# [Activity]
Restate word for word the lines in the listing below, starting at the line containing "872C387 900 375" and ending at the line containing "150C377 180 369", both included; leave out the rest.
● ● ●
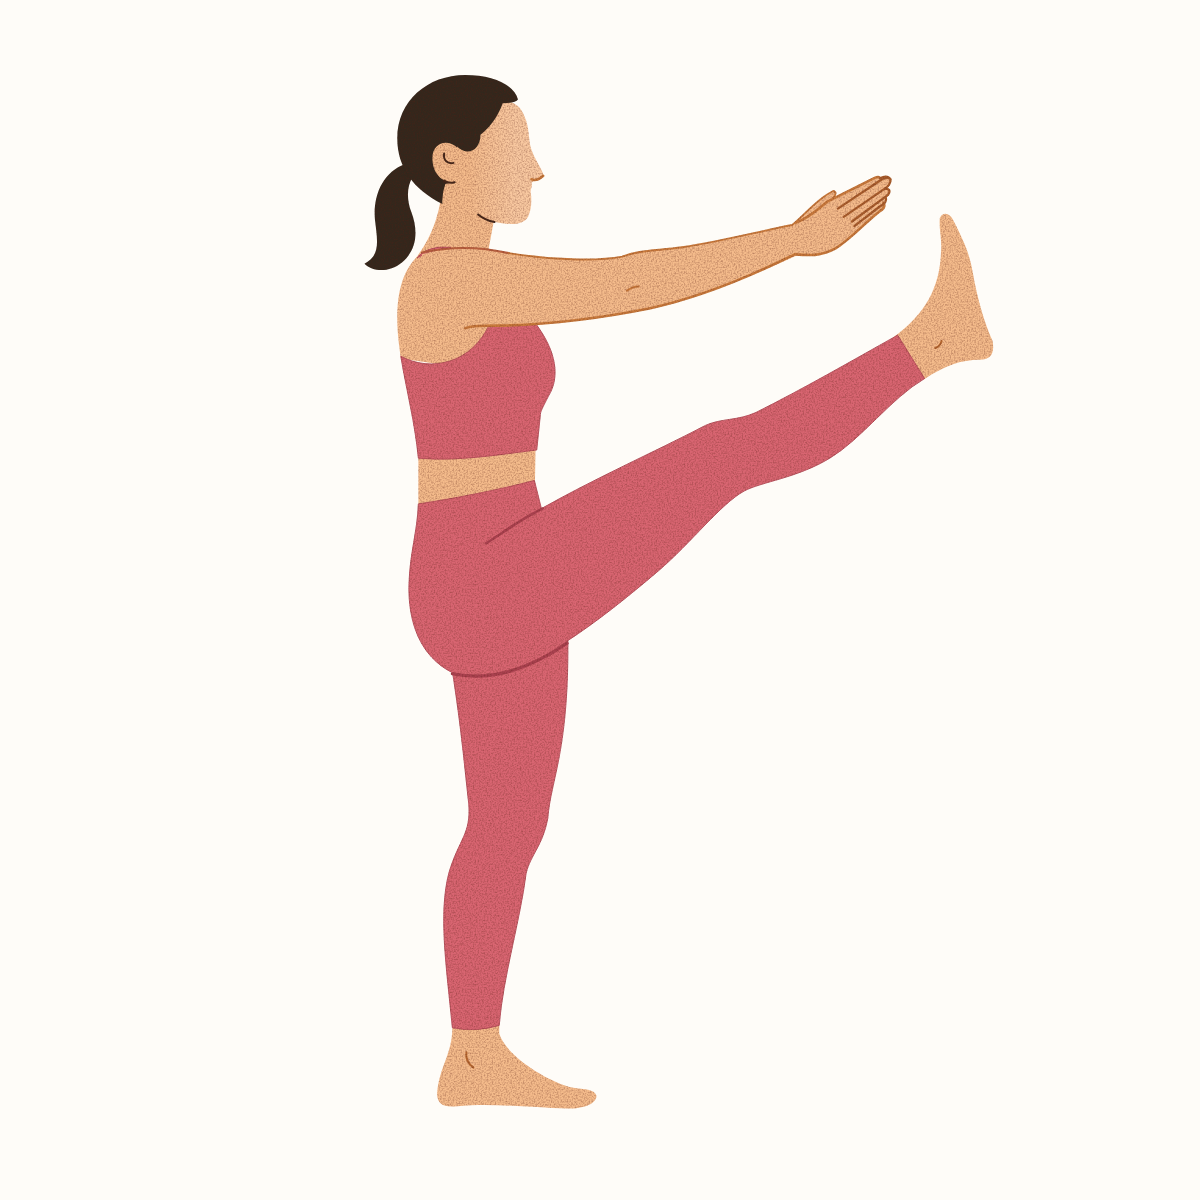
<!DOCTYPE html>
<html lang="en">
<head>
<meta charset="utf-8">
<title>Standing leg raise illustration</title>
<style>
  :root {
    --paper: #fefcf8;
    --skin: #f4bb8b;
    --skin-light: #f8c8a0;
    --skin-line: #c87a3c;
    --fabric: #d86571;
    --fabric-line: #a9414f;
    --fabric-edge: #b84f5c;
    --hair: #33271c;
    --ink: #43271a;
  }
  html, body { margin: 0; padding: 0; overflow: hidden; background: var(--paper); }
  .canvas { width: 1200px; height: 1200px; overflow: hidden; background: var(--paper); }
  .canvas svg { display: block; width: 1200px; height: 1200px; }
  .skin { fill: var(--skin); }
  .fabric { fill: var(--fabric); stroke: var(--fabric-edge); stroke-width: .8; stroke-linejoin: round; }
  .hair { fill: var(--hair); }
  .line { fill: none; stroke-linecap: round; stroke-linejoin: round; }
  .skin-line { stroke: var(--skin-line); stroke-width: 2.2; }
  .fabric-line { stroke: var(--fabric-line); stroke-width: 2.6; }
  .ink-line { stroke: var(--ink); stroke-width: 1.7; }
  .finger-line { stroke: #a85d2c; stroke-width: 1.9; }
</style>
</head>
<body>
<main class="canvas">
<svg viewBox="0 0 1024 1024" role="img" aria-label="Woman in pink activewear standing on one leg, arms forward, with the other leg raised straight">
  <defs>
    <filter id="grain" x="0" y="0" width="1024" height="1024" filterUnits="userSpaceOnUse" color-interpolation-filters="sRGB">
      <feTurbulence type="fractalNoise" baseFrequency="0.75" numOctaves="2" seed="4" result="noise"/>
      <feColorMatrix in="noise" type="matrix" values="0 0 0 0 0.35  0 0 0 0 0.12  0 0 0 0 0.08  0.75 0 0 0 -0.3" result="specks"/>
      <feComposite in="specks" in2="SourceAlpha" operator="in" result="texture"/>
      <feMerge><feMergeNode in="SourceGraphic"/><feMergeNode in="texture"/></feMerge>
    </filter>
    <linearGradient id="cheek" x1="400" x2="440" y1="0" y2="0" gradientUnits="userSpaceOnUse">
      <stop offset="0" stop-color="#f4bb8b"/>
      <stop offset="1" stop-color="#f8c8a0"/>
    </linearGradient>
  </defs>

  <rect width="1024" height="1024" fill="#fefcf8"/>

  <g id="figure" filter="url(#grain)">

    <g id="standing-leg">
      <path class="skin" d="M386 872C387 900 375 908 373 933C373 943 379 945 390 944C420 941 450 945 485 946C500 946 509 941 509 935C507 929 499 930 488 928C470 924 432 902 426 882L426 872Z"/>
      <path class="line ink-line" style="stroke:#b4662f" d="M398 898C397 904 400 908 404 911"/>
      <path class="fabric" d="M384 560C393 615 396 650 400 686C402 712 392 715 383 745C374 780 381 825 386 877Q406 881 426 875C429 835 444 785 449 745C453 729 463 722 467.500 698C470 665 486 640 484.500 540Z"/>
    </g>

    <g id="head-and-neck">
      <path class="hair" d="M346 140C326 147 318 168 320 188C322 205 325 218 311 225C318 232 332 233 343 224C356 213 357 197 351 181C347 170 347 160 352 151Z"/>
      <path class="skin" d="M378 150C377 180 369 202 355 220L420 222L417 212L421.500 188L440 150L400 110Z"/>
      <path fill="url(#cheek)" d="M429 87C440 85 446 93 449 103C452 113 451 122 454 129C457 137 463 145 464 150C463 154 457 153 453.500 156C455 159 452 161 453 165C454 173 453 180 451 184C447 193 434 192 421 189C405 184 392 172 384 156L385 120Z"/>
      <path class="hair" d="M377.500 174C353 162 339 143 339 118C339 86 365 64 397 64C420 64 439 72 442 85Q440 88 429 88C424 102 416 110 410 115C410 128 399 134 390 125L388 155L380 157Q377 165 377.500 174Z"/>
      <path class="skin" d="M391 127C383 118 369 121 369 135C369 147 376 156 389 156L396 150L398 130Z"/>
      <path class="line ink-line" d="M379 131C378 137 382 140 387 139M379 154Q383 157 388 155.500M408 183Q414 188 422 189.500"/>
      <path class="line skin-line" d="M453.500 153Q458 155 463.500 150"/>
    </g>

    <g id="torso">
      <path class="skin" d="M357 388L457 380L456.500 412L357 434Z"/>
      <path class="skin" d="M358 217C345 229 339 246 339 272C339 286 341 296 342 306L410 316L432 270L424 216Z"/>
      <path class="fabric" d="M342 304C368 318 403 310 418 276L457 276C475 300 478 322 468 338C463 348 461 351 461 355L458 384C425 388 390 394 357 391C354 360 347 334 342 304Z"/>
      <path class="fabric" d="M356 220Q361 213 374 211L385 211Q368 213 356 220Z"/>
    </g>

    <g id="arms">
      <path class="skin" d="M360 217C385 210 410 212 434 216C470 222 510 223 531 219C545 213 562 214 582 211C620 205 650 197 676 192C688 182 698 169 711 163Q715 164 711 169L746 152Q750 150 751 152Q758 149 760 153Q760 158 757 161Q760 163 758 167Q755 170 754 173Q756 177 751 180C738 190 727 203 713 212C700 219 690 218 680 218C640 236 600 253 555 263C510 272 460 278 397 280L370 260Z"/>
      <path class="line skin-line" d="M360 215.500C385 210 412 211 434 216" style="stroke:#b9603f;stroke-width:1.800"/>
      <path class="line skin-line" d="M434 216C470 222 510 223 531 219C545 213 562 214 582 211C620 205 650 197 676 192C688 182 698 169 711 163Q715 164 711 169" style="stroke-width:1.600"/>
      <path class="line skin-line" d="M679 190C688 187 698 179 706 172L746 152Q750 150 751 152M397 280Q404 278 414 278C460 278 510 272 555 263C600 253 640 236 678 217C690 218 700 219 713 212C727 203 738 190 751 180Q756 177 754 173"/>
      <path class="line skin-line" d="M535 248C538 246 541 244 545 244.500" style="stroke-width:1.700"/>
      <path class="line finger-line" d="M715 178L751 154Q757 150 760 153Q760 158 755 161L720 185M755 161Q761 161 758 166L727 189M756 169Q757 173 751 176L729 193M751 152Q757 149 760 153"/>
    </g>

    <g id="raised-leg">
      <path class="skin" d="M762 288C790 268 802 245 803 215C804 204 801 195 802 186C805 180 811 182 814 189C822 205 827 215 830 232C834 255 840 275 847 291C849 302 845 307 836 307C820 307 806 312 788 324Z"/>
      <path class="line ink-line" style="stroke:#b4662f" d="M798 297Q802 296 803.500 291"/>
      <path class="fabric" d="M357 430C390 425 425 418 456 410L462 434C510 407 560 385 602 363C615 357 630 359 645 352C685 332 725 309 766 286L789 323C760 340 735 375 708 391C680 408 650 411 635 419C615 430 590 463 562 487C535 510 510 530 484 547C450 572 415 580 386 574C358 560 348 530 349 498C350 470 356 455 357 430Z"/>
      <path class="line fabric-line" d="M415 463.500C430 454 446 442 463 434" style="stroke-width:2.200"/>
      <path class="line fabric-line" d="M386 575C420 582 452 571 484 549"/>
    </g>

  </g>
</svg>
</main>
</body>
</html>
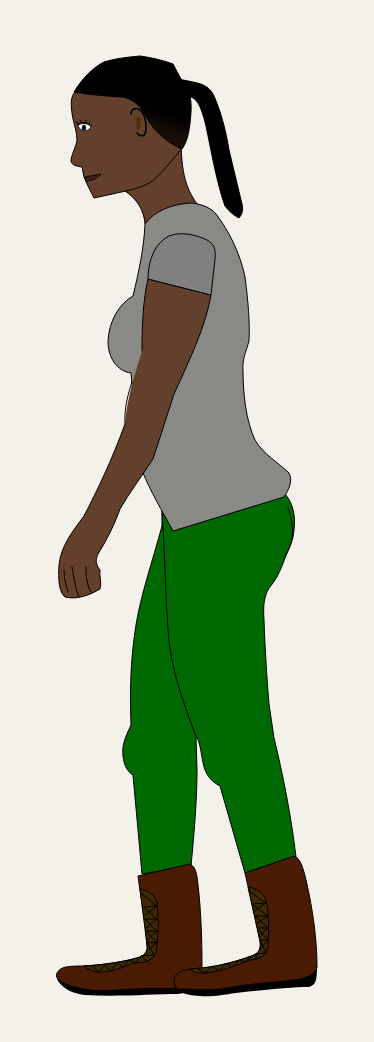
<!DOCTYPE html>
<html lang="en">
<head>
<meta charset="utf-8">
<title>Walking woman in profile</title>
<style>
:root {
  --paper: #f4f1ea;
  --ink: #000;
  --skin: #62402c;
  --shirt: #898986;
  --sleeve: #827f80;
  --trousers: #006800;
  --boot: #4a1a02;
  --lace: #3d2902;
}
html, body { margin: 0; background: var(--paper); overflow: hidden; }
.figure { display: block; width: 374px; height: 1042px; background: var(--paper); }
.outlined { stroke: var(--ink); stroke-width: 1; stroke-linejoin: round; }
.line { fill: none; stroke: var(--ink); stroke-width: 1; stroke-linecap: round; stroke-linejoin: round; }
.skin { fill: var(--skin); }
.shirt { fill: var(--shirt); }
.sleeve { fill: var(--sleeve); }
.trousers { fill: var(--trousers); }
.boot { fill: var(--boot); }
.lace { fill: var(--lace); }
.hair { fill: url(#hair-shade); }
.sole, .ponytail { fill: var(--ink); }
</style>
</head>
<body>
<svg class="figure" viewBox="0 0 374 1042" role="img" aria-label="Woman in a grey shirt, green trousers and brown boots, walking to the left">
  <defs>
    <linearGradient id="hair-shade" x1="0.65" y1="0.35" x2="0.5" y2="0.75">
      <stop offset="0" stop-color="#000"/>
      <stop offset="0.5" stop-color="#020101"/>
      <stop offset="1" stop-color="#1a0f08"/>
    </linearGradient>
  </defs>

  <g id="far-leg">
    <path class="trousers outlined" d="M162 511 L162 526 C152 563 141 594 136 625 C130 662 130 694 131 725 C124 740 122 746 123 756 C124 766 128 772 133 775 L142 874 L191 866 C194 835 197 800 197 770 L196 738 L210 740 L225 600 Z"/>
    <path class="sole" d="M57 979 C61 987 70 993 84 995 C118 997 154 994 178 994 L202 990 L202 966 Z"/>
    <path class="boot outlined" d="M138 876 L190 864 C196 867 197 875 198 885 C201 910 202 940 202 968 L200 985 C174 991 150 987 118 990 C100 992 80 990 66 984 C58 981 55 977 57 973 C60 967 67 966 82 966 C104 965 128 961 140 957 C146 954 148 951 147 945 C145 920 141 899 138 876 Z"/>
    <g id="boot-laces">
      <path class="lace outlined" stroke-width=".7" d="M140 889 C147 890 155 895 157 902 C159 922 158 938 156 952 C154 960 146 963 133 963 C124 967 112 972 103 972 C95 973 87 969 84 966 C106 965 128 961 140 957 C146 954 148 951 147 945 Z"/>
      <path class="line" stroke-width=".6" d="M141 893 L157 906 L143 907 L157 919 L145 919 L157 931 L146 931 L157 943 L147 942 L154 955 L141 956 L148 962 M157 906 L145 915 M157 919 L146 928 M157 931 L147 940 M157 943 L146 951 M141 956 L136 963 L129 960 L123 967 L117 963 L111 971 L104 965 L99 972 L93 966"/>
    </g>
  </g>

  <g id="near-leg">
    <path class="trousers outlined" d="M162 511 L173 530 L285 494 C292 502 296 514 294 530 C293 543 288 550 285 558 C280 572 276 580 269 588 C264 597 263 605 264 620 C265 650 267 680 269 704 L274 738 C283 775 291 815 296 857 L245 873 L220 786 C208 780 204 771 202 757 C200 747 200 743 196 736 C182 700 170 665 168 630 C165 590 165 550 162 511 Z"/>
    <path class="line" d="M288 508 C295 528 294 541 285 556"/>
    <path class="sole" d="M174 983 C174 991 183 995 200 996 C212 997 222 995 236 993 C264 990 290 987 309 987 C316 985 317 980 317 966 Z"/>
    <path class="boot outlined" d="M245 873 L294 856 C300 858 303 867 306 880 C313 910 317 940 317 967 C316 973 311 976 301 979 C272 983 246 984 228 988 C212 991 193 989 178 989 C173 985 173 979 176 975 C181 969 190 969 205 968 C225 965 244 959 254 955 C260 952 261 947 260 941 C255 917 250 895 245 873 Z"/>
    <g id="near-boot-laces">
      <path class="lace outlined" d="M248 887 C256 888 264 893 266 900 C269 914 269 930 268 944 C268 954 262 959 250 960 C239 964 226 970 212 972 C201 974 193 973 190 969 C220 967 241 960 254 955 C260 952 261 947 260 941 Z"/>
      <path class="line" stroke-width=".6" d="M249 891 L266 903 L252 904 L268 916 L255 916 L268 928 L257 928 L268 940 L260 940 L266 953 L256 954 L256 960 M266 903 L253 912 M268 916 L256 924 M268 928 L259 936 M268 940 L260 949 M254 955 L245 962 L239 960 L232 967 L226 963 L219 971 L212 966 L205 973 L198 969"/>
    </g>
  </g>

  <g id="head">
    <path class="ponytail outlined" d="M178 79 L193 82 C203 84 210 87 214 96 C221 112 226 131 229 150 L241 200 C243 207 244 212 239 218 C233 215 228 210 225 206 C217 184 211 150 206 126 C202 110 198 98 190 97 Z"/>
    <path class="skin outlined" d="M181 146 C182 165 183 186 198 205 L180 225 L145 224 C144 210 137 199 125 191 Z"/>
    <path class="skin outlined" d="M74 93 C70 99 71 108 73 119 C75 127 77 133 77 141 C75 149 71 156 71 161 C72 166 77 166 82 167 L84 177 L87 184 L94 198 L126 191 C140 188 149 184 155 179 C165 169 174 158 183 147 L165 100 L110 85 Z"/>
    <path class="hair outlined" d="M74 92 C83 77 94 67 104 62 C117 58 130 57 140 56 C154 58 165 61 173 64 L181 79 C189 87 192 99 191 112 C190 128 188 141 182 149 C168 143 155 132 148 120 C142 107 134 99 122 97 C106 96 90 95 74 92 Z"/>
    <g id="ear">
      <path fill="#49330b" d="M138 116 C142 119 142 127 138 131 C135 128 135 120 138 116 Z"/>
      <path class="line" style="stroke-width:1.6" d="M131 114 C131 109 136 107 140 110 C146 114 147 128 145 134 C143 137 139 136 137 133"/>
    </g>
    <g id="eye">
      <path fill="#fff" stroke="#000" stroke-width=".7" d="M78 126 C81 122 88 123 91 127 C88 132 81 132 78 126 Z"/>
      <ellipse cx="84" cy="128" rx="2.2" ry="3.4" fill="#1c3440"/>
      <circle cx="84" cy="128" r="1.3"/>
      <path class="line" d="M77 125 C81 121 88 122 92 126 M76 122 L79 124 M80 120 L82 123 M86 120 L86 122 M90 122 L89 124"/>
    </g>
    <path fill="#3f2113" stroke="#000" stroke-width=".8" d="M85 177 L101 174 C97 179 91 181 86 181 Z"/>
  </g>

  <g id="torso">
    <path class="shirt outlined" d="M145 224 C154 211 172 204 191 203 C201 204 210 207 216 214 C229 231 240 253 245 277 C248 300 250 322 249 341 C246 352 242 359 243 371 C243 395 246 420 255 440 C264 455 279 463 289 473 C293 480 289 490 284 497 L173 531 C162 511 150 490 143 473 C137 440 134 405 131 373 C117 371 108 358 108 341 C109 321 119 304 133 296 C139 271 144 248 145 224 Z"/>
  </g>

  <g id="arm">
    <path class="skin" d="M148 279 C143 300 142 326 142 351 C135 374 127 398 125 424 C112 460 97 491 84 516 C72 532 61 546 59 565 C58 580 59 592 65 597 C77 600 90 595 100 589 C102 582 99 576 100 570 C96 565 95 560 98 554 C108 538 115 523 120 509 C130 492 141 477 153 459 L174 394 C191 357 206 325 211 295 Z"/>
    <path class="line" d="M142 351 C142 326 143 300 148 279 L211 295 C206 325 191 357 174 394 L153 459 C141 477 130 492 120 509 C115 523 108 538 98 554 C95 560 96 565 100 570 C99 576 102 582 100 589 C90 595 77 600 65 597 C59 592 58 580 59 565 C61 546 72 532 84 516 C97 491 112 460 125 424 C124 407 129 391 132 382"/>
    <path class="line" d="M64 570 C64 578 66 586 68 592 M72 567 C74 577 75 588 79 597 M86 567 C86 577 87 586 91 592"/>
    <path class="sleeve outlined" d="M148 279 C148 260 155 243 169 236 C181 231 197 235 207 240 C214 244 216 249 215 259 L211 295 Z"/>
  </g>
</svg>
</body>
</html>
● ● ●
# [Finished exercise]
      <path class="skin" d="M386 872C387 900 375 908 373 933C373 943 379 945 390 944C420 941 450 945 485 946C500 946 509 941 509 935C507 929 499 930 488 928C470 924 432 902 426 882L426 872Z"/>
      <path class="line ink-line" style="stroke:#b4662f" d="M398 898C397 904 400 908 404 911"/>
      <path class="fabric" d="M384 560C393 615 396 650 400 686C402 712 392 715 383 745C374 780 381 825 386 877Q406 881 426 875C429 835 444 785 449 745C453 729 463 722 467.500 698C470 665 486 640 484.500 540Z"/>
    </g>

    <g id="head-and-neck">
      <path class="hair" d="M346 140C326 147 318 168 320 188C322 205 325 218 311 225C318 232 332 233 343 224C356 213 357 197 351 181C347 170 347 160 352 151Z"/>
      <path class="skin" d="M378 150C377 180 369 202 355 220L420 222L417 212L421.500 188L440 150L400 110Z"/>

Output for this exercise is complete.